But what lies beneath the headlines screaming about this issue, is the fact that for WoC, the situation is even bleaker. Black women in medical roles within the NHS, for example, are paid 16% less than white women, while the ethnic minority pay gap in the US shows that at its worst, Latina women on average earn about 53 cents for every dollar a white man makes. The resulting impact on the proportion of disposable income we have available to save and invest is obvious.
When it comes to representation, social media is helping to level the playing field in the imagery that we are exposed to each day. We have never had more control over what we choose to consume. So why then, do the marketing and communications issued by the financial services industry seems to be languishing in a bygone era, which has traditionally been not just aggressive and masculine but overwhelmingly white too?
I guess if we’re not represented in the boardroom, then how could the financial services industry possibly begin to address the breadth of challenges faced by its target audience and, redress the balance in capturing previously underserved segments of the market which would undoubtedly include WoC? This isn’t even a question of “leaning in” – it’s about being present in the room in the first place.
While this really isn’t a black and white issue, it is one that has very serious consequences for the women who feel this sense of financial exclusion. Despite living longer than men, women on average, retire at 65 with a pension pot one fifth of the size of men’s, and although we are diligent savers, overall we have a predisposition towards cash savings. This, in spite of the fact that stocks and shares investing is proven to generate better returns than cash over the long term, meaning potentially more money in your pocket.
The perfect storm created by a combination of these (and other) factors, means that millions of women could be plunged into pension poverty in future, storing up huge societal issues for generations to come, with WoC arguably absorbing the heaviest impact.
To combat this, firstly we need to engage. Without question, financial institutions and others have a significant role to play in ensuring that we’re not just seen, but heard, but we have to focus: complacency won’t build our nest eggs after all. Spend some time understanding your pension statements for example, so you know how much you currently have saved, what you will potentially retire on and what the gap is between where you are and where you need to be.
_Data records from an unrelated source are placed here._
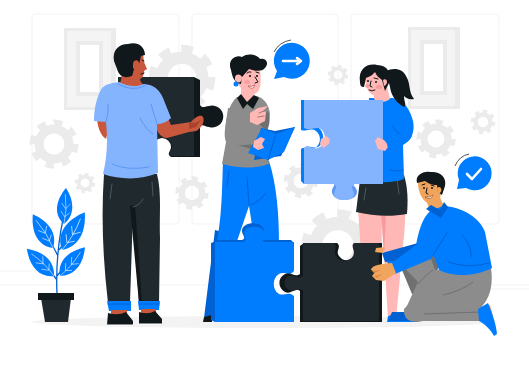
<!DOCTYPE html>
<html lang="en">
<head>
<meta charset="utf-8">
<title>Teamwork puzzle illustration</title>
<style>
:root{--blue:#007cff;--blue-deep:#0062d2;--blue-light:#85b4ff;--blue-mid:#5c97f2;--ink:#20292d;--ink-soft:#35434a;--black:#11181c;--grey:#8c8c8c;--grey-deep:#707070;--mist:#ebebeb;--mist-light:#f4f4f4;--rose:#ffb8b5;--rose-deep:#f28f8f;--tan:#f0a45d;--tan-deep:#d98743;--brown:#c9573c;--brown-deep:#a8432d}
html,body{margin:0;background:#fff;overflow:hidden}
svg{display:block;width:529px;height:365px}
.blue{fill:var(--blue)}.blue-deep{fill:var(--blue-deep)}.blue-light{fill:var(--blue-light)}.blue-mid{fill:var(--blue-mid)}
.ink{fill:var(--ink)}.ink-soft{fill:var(--ink-soft)}.black{fill:var(--black)}
.grey{fill:var(--grey)}.grey-deep{fill:var(--grey-deep)}.mist{fill:var(--mist)}.mist-light{fill:var(--mist-light)}
.rose{fill:var(--rose)}.rose-deep{fill:var(--rose-deep)}.tan{fill:var(--tan)}.tan-deep{fill:var(--tan-deep)}
.brown{fill:var(--brown)}.brown-deep{fill:var(--brown-deep)}.white{fill:#fff}
.line{fill:none;stroke:var(--black);stroke-width:1;stroke-linecap:round;stroke-linejoin:round}
.fold{fill:none;stroke:var(--blue-deep);stroke-width:1;stroke-linecap:round}
.fold-light{fill:none;stroke:var(--blue-mid);stroke-width:1;stroke-linecap:round}
.fold-dark{fill:none;stroke:#4a595f;stroke-width:1;stroke-linecap:round}
.vein{fill:none;stroke:#fff;stroke-width:.8;opacity:.7}
.panel{fill:#fff;stroke:#f3f3f3}
.sign{fill:none;stroke:#fff;stroke-width:2.6;stroke-linecap:round;stroke-linejoin:round}
</style>
</head>
<body>
<svg viewBox="0 0 529 365" role="img" aria-label="Four people putting large puzzle pieces together">
<defs>
  <g id="gear" fill="none" stroke="#ebebeb">
    <circle r="15" stroke-width="9"/>
    <circle r="21" stroke-width="7" pathLength="16" stroke-dasharray="1 1"/>
  </g>
  <g id="frame">
    <path class="mist" d="M0 0h52v82H0z"/>
    <path class="mist-light" d="M3 3h44v76H3z"/>
    <path class="mist" d="M12 13h27v55H12z"/>
    <path class="white" d="M16 17h19v47H16z"/>
  </g>
  <path id="leaf" d="M0 0C-13-9-12-25-2-40 9-26 11-11 0 0Z"/>
  <path id="leaf-vein" class="vein" d="M0 0Q2-16-2-33M0-8l-5-6M0-8l5-5M0-17l-5-6M0-17l5-6"/>
  <g id="spray"><use href="#leaf" class="blue"/><use href="#leaf-vein"/></g>
</defs>

<g id="background">
  <rect class="panel" x="32" y="14" width="147" height="210" rx="3"/>
  <rect class="panel" x="192" y="14" width="146" height="210" rx="3"/>
  <rect class="panel" x="351" y="14" width="148" height="210" rx="3"/>
  <path d="M0 285H529M0 271h36M470 289h59" stroke="#f3f3f3"/>
  <use href="#frame" x="64" y="28"/>
  <use href="#frame" x="408" y="27"/>
  <use href="#gear" transform="translate(54 144)"/>
  <use href="#gear" transform="translate(182 78) scale(1.36)"/>
  <use href="#gear" transform="translate(192 193) scale(.68)"/>
  <use href="#gear" transform="translate(85 183) scale(.42)"/>
  <use href="#gear" transform="translate(338 75) scale(.42)"/>
  <use href="#gear" transform="translate(301 181) scale(.7)"/>
  <use href="#gear" transform="translate(338 246) scale(1.5)"/>
  <use href="#gear" transform="translate(436 139) scale(.8)"/>
  <use href="#gear" transform="translate(483 122) scale(.5)"/>
  <ellipse cx="264" cy="322" rx="232" ry="6" fill="#f3f3f3"/>
</g>

<g id="plant">
  <path d="M57 294Q55 250 66 206M57 280Q48 268 38 254M57 276Q66 264 76 252M58 256Q50 240 42 228M59 250Q70 236 76 224" fill="none" stroke="#0062d2" stroke-width="1.3"/>
  <use href="#spray" transform="translate(64 224) rotate(6) scale(.9)"/>
  <use href="#spray" transform="translate(53 248) rotate(-28) scale(.98)"/>
  <use href="#spray" transform="translate(62 250) rotate(34) scale(1.1)"/>
  <use href="#spray" transform="translate(54 276) rotate(-42) scale(.96)"/>
  <use href="#spray" transform="translate(60 276) rotate(44) scale(.95)"/>
  <path class="ink" d="M41 298h30l-3 24H45z"/>
  <path class="black" d="M38 293h36v7H38z"/>
</g>

<g id="man-with-dark-piece">
  <g id="dark-piece-upper">
    <path class="black" d="M118 77h76l6 3v25c3 4 5 1 9 1a11 11 0 1 1 0 21c-4 0-6-3-9-1v31h-29c-5-3 0-6 0-10a9 9 0 0 0-18 0c0 4 4 8 0 9h-35z"/>
    <path class="ink" d="M118 77h76v79h-23c-4-3 1-6 1-9a9 9 0 0 0-19 0c0 4 3 8 0 9h-35z"/>
  </g>
  <path class="brown" d="M97 116c0 10 3 19 9 23l5-19zM154 121l14-3 3 7 20-3c4-5 10-8 12-5 2 4-1 11-7 14l-7 1-22 6c-7 0-11-8-13-17z"/>
  <path class="brown-deep" d="M189 122l6 1 6-3-5 7-7 2z"/>
  <g id="man-trousers">
    <path class="ink" d="M104 174h53c5 20 2 42 3 64l-1 65h-20l-6-92-3 92h-22c-5-43-7-86-4-129z"/>
    <path class="black" d="M130 206l9 97h3l-7-98z"/>
    <path class="fold-dark" d="M133 207q7-2 10-8M112 184l-2 15M152 182l1 14"/>
    <path class="blue" d="M107 301h24v10h-22zM138 301h22l-1 9h-20z"/>
    <path class="fold" d="M108 304h22M139 304h20"/>
  </g>
  <path class="brown" d="M111 310h16v5h-16zM141 309h15v5h-15z"/>
  <path class="black" d="M108 313q10 3 18-1l7 9v4h-26zM139 312q9 3 16-1l7 8v5h-23z"/>
  <path d="M107 325h26M139 324h23" stroke="#fff"/>
  <path class="brown" d="M121 70l18-4v10c1 6 3 8 7 10l-14 4-14-5c4-3 4-9 3-15z"/>
  <path class="blue-light" d="M119 82c9 5 18 5 25 2 10 1 15 5 19 14l8 20c-4 4-9 6-14 6l1 49c-17 7-37 7-55 1 4-17 5-33 3-52l-12-1c0-13 3-25 8-33 4-4 10-5 17-6z"/>
  <path class="fold-light" d="M106 122q3-10 2-18M157 124l-6-20M112 164q15 7 37 3M140 118q6 12 13 16M118 84q13 8 27 2"/>
  <path class="brown" d="M120 57c5-9 18-10 23-3l1 8 3 7-3 2c0 6-3 9-8 9-9 0-17-10-16-23z"/>
  <path class="black" d="M114 61c-2-11 5-17 14-17 9-3 17 2 17 11l-4 1-2 8-4 2-3 10c-8 3-13 0-15-7z"/>
  <path class="brown" d="M133 64c0-5 7-5 6 1-1 4-5 5-6 3z"/>
  <path class="line" d="M142 60l2 1M141 74l3-1"/>
</g>

<g id="woman-with-book">
  <path class="blue-deep" d="M215 230l18 5-19 82-10 1z"/>
  <path class="black" d="M204 317l8-2v7h-9z"/>
  <path class="blue" d="M223 160l46 1c8 25 10 55 10 83h-24l-6-38-14 41-19-1c6-28 6-57 7-86z"/>
  <path class="fold" d="M249 205l-2-28M251 205q9-4 14-11M229 171l-2 16"/>
  <path class="grey" d="M237 97l20-1c8 3 12 9 13 18l-4 21 3 29c-15 5-31 4-47 0l4-22c-2-17 1-36 11-45z"/>
  <path class="grey-deep" d="M229 137l21 5 12-6 3 6-13 7-23-6z"/>
  <path class="grey" d="M228 108c9 0 13 8 12 16l-1 9 17 2 1 9-24 2c-8-1-9-8-8-17z"/>
  <path class="grey-deep" d="M267 111c4 4 3 13 0 20l-7-6z"/>
  <path class="rose" d="M241 86h13v11c-3 6-9 6-13 0z"/>
  <path class="black" d="M237 98l4-4 6 8 7-7 5 3-6 11-6-5-4 5z"/>
  <path class="rose" d="M237 70c1-10 21-11 23-1 1 11 2 23-6 25-9 1-15-7-17-13z"/>
  <path class="black" d="M231 70c-4-9 4-16 11-13 6-5 16-2 18 2 7-2 9 5 5 9-3 4-11 3-16 1l-7 8-1 7-4-1c-4-4-5-8-6-13z"/>
  <path class="rose" d="M235 77c1-4 7-3 7 1 0 5-5 6-7 2z"/>
  <circle class="blue" cx="236" cy="84" r="2.5"/>
  <ellipse class="rose-deep" cx="247" cy="82" rx="3" ry="2" opacity=".6"/>
  <path class="line" d="M247 73q2-2 4-1M256 72l3 1M255 77l3 5-3 1"/>
  <circle class="black" cx="250" cy="76" r="1.1"/><circle class="black" cx="257" cy="76" r="1.1"/>
  <path class="white" d="M248 86q4 1 7-1-2 6-7 1z" stroke="#b74c50" stroke-width=".7"/>
  <path class="rose" d="M250 113l8-5 10-2-5 5 3 1-1 9-8 4-7-3z"/>
  <path class="line" d="M259 113l5-2M258 117l6-1" opacity=".4"/>
  <g id="book">
    <path class="blue-deep" d="M261 128l14 3 20-4-14 29-27 4z"/>
    <path class="blue" d="M262 128l14 6-8 26-20-7zM276 134l19-7-11 25-16 8z"/>
    <path class="fold" d="M276 134l-8 26"/>
  </g>
  <path class="rose" d="M254 141l7-4 4 2-3 5 2 4-6 2-5-3z"/>
</g>

<g id="woman-with-light-piece">
  <path class="rose" d="M358 207h24l-1 111h-16zM381 207h24c1 31-5 50-5 70l-4 42h-8z"/>
  <path class="rose-deep" d="M381 211h5l-2 46z" opacity=".7"/>
  <path class="blue" d="M388 316l9-2c7 2 13 5 21 6v2h-31z"/>
  <path class="ink" d="M361 172l43 3c4 13 4 26 3 39-17 3-34 2-51-2z"/>
  <path class="fold-dark" d="M397 179l2 15M366 188l-2 12"/>
  <path class="blue" d="M369 98h24c11 2 17 11 20 23 2 9-1 18-6 21l-4 3 1 34c-10 4-26 4-39 1z"/>
  <path class="fold" d="M392 125q5 9 12 12M390 170q8 2 13 0"/>
  <path class="rose" d="M374 86h13l3 13c-5 4-12 4-16 0z"/>
  <path class="black" d="M386 71c8-4 17-2 20 5 5 8 2 15 8 23-5 1-8-1-10-3 0 6 3 9 0 11-8-4-13-12-14-20z"/>
  <path class="rose" d="M365 74c2-10 20-11 22 1 1 10-2 21-11 21-8-1-11-10-11-22z"/>
  <path class="black" d="M360 82c-2-13 7-19 17-17 11 0 15 9 12 18l-4 8-3-11c-3-2-6-5-7-8-3 4-7 5-9 6l-2 9c-3 0-4-2-4-5z"/>
  <path class="rose" d="M383 80c4-3 6 4 1 6z"/>
  <circle class="black" cx="368" cy="81" r="1"/><circle class="black" cx="376" cy="82" r="1"/>
  <ellipse class="rose-deep" cx="379" cy="87" rx="3" ry="2" opacity=".7"/>
  <ellipse class="rose-deep" cx="367" cy="86" rx="2" ry="2" opacity=".7"/>
  <path class="line" d="M371 81l-1 5 2 1M369 90q3 2 6 0M374 78l4 1"/>
  <g id="light-piece">
    <path class="blue" d="M301 100h5v27c6 3 9-3 14 2 5 6 4 15-2 18-5 2-10-3-14 1v36l-3-3v-32c4-3 8 1 13 0 7-4 8-13 2-18-5-4-10 1-15-1z"/>
    <path class="blue-mid" d="M333 180h19c-1 6 5 6 5 12 0 5-6 8-13 8-8 0-13-5-12-10 1-4 4-4 1-10z"/>
    <path class="blue-light" d="M304 100h79v84h-28c-6 3-1 6-1 10 0 8-19 8-20 0 0-4 5-7 0-10h-30v-36c4-4 9 2 14 0 8-3 9-12 4-18-5-5-11 2-18-2z"/>
  </g>
  <path class="rose" d="M321 139l5-3 4 3-1 5-6 4-3-4zM384 140l-6-3-3 4 3 8 7 2 4-5z"/>
  <path class="blue" d="M386 139l22-8 4 5c-4 8-13 11-24 13z"/>
</g>

<g id="floor-pieces">
  <g id="blue-piece">
    <path class="blue-deep" d="M212 243l5-3h25c5-2 0-5 0-9 0-10 21-10 22-1 0 5-4 8 0 10h27l3 3z"/>
    <path class="blue" d="M215 242h28c5-2 1-6 1-9 2-9 20-8 21 1 0 4-5 6 0 8h29v29c-4 6-10 0-15 3-7 4-7 16 0 20 5 2 10-3 15 2v26h-79z"/>
    <path class="blue-deep" d="M211 243l4-1v80l-4-2z"/>
  </g>
  <g id="dark-piece-lower">
    <path class="black" d="M300 246l4-3h33c5 4-2 8 2 13 4 6 12 5 15 0 3-6-4-9 1-13h27v79h-82v-31c-5-4-9 4-15 1-7-4-8-14 0-18 5-3 10 4 15 0z"/>
    <path class="ink" d="M303 243h31c4 4-1 8 2 13 4 7 14 6 17 0 3-6-3-9 1-13h25v78h-76v-31c-5-3-9 3-14 0-6-4-6-11 0-14 5-2 9 4 14 0z"/>
  </g>
</g>

<g id="kneeling-man">
  <path class="grey-deep" d="M397 258l26-14 19 16-17 37-13-3z"/>
  <path class="blue-deep" d="M392 312l19 0 4 9h-27z"/>
  <path class="grey" d="M396 259c10-12 25-14 34-3l5 14 56-2c3 20-3 34-12 41l-61 13c-10 0-16-4-12-14l12-26z"/>
  <path class="grey" d="M404 309c8-10 24-14 40-14l38 10 2 16h-71c-6-1-10-6-9-12z"/>
  <path d="M418 284q7-9 15-14M443 295q18-4 30-13M424 314l56-2" fill="none" stroke="#707070"/>
  <path class="tan" d="M482 308l8-3 3 11-10 4z"/>
  <path class="blue" d="M478 309l10-6c4 10 8 20 9 31l-3 2c-3-6-9-12-15-15z"/>
  <path class="tan" d="M424 195h15l6 14c-4 5-12 4-16-1z"/>
  <path class="blue" d="M430 211l13-5c20 1 37 12 42 26l7 36c-17 9-39 9-53 2l-6-16-38 19-8-11 29-17c3-15 6-26 14-34z"/>
  <path class="blue-deep" d="M426 229l-8 14-36 10 3 9 31-4 19-11z"/>
  <path class="blue" d="M432 214c12-2 21 8 15 18l-16 27-36 15-6-9 27-20z"/>
  <path class="fold" d="M447 233l-14 22M448 262q20 7 41 1M462 235q10 10 9 22"/>
  <path class="blue-deep" d="M426 209l5-4 9 5 4-8 4 5-7 11z"/>
  <path class="tan" d="M383 253l-8-1 1-4 9-1zM392 263l-10 1c-6 1-11 3-11 6l4 2-3 4 4 4 8 1 12-8z"/>
  <path class="tan-deep" d="M372 271l9-1-7 3zM375 276l8-2-7 4z"/>
  <path class="tan" d="M418 182c3-10 22-9 23 2 1 11-1 20-9 20-8 0-14-10-14-22z"/>
  <path class="black" d="M417 183c-2-8 6-12 13-11 10-1 17 5 15 14l-3 9-4-3-1-7c-6 0-9-2-12-4z"/>
  <path class="tan" d="M437 188c4-4 7 4 1 6z"/>
  <circle class="black" cx="424" cy="188" r="1"/><circle class="black" cx="432" cy="188" r="1"/>
  <path class="line" d="M422 185l3-1M431 185l3 1M427 188l-1 5 2 1"/>
  <path class="white" d="M425 197q5 1 8-2-2 6-8 2z" stroke="#8e4b22" stroke-width=".6"/>
</g>

<g id="arrow-bubble">
  <path class="blue" d="M274 79l3-8a18 18 0 1 1 7 6z"/>
  <path d="M274 52q5-10 17-12" fill="none" stroke="#20292d" stroke-width=".8"/>
  <path class="sign" d="M283 61h17M297 58l4 3-4 3" />
</g>
<g id="check-bubble">
  <path class="blue" d="M457 189l2-9a17 17 0 1 1 7 8z"/>
  <path d="M455 166q4-10 14-12" fill="none" stroke="#20292d" stroke-width=".8"/>
  <path class="sign" d="M467 174l5 5 9-10"/>
</g>
</svg>
</body>
</html>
Sometimes knowledge is frightening but without it, you could wake up to a nightmare in years to come; don’t be that person. If you don’t have a pension, start one. And the sooner the better; it’s one of the best tax efficient investment vehicles available.
If you don’t have an emergency stash of cash saved for a rainy day – build one. When you have that in place, consider looking into stocks and shares investing through an ISA. Don’t be afraid to speak to a qualified financial adviser – if you ask, you can get tailored finance tips for women. Think of it in the same way as seeing a personal trainer to help you achieve specific body goals. Ask for recommendations from friends and family or see whether your workplace offers access to one as an employee benefit. rainchq offers a service exclusively for women or you could look at a website like vouched for or unbiased for adviser reviews.
If you’re a new mum and never signed up for child benefit for fear that you would be ineligible due to your income bracket or for other reasons, revisit this. Even if you’re not eligible for child benefit, registering ensures that national insurance contributions continue to be made on your behalf should you choose to be a stay at home mum and therefore preserves any state pension provision you may be entitled to in later life.
Finally, bear this mind: when we do invest, we are proven to be better at it than men. Finance tips for women need to be more easily accessible, as in the spirit of competition, have faith because the results are in your favour.